(Exercise): Your answer consists of the lines in the data that contain "setAttribute". Copy each of them.

(The data):
- - - -
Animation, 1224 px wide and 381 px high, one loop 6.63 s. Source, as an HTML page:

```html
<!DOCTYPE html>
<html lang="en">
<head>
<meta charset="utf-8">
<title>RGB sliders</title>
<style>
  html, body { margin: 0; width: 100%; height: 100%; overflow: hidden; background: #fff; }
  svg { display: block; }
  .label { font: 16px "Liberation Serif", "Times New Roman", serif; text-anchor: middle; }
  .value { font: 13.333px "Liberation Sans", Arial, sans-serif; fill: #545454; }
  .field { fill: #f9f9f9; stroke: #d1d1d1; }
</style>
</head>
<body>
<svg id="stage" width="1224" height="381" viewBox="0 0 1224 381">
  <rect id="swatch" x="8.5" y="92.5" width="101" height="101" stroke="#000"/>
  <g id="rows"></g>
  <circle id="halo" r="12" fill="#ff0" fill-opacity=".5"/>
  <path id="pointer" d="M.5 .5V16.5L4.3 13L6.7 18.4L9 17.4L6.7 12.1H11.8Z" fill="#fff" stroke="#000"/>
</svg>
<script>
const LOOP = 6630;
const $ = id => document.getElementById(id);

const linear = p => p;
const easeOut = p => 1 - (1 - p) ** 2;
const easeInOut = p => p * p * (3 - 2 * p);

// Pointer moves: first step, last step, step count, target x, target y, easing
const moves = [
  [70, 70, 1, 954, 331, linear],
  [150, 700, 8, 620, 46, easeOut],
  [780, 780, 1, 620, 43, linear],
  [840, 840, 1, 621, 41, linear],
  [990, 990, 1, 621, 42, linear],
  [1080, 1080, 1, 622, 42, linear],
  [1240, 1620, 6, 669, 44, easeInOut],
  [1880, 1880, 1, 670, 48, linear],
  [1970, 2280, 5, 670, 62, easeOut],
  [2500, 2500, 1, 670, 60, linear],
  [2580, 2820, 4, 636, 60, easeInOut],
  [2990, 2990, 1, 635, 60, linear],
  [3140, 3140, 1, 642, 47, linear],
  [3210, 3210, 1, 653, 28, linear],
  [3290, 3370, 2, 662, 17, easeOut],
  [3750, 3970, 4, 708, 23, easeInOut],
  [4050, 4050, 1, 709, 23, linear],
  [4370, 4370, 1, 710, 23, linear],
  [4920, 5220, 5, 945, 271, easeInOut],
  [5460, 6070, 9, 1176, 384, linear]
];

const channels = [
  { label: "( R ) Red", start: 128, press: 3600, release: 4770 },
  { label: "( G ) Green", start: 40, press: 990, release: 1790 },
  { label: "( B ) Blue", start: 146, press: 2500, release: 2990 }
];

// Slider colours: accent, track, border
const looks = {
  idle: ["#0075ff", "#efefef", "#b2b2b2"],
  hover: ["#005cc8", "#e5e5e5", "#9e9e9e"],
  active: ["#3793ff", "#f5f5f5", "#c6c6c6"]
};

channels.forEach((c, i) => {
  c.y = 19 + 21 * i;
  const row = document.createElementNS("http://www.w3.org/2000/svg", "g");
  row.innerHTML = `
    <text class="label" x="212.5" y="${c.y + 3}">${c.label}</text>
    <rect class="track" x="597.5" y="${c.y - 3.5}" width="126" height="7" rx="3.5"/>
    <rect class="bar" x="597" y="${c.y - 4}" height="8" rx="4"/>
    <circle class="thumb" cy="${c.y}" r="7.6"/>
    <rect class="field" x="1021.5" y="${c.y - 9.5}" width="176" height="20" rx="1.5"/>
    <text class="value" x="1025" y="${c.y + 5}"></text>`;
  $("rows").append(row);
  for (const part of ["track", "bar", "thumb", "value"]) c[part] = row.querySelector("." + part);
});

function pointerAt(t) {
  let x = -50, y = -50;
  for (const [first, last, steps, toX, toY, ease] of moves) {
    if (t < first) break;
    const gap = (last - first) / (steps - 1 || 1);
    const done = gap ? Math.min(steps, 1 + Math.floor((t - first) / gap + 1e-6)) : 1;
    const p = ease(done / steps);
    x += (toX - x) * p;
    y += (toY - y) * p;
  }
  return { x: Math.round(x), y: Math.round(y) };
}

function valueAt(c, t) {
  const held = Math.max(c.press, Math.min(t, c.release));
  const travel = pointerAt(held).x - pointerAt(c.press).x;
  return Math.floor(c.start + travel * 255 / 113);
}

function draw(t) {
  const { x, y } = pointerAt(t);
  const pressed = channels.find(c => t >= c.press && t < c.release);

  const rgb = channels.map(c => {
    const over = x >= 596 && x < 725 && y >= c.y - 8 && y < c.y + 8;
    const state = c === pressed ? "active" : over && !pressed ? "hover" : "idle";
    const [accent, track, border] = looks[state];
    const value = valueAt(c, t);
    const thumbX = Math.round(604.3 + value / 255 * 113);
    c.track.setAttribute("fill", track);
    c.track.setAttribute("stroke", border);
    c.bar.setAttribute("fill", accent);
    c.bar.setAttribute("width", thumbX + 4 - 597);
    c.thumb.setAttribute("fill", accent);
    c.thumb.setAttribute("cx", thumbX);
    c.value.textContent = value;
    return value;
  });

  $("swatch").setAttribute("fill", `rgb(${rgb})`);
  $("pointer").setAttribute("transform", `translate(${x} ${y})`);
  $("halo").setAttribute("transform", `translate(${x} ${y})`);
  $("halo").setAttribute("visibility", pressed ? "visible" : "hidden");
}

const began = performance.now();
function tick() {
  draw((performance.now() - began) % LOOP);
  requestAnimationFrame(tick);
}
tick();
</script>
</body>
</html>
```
- - - -
(Written response):
    c.track.setAttribute("fill", track);
    c.track.setAttribute("stroke", border);
    c.bar.setAttribute("fill", accent);
    c.bar.setAttribute("width", thumbX + 4 - 597);
    c.thumb.setAttribute("fill", accent);
    c.thumb.setAttribute("cx", thumbX);
  $("swatch").setAttribute("fill", `rgb(${rgb})`);
  $("pointer").setAttribute("transform", `translate(${x} ${y})`);
  $("halo").setAttribute("transform", `translate(${x} ${y})`);
  $("halo").setAttribute("visibility", pressed ? "visible" : "hidden");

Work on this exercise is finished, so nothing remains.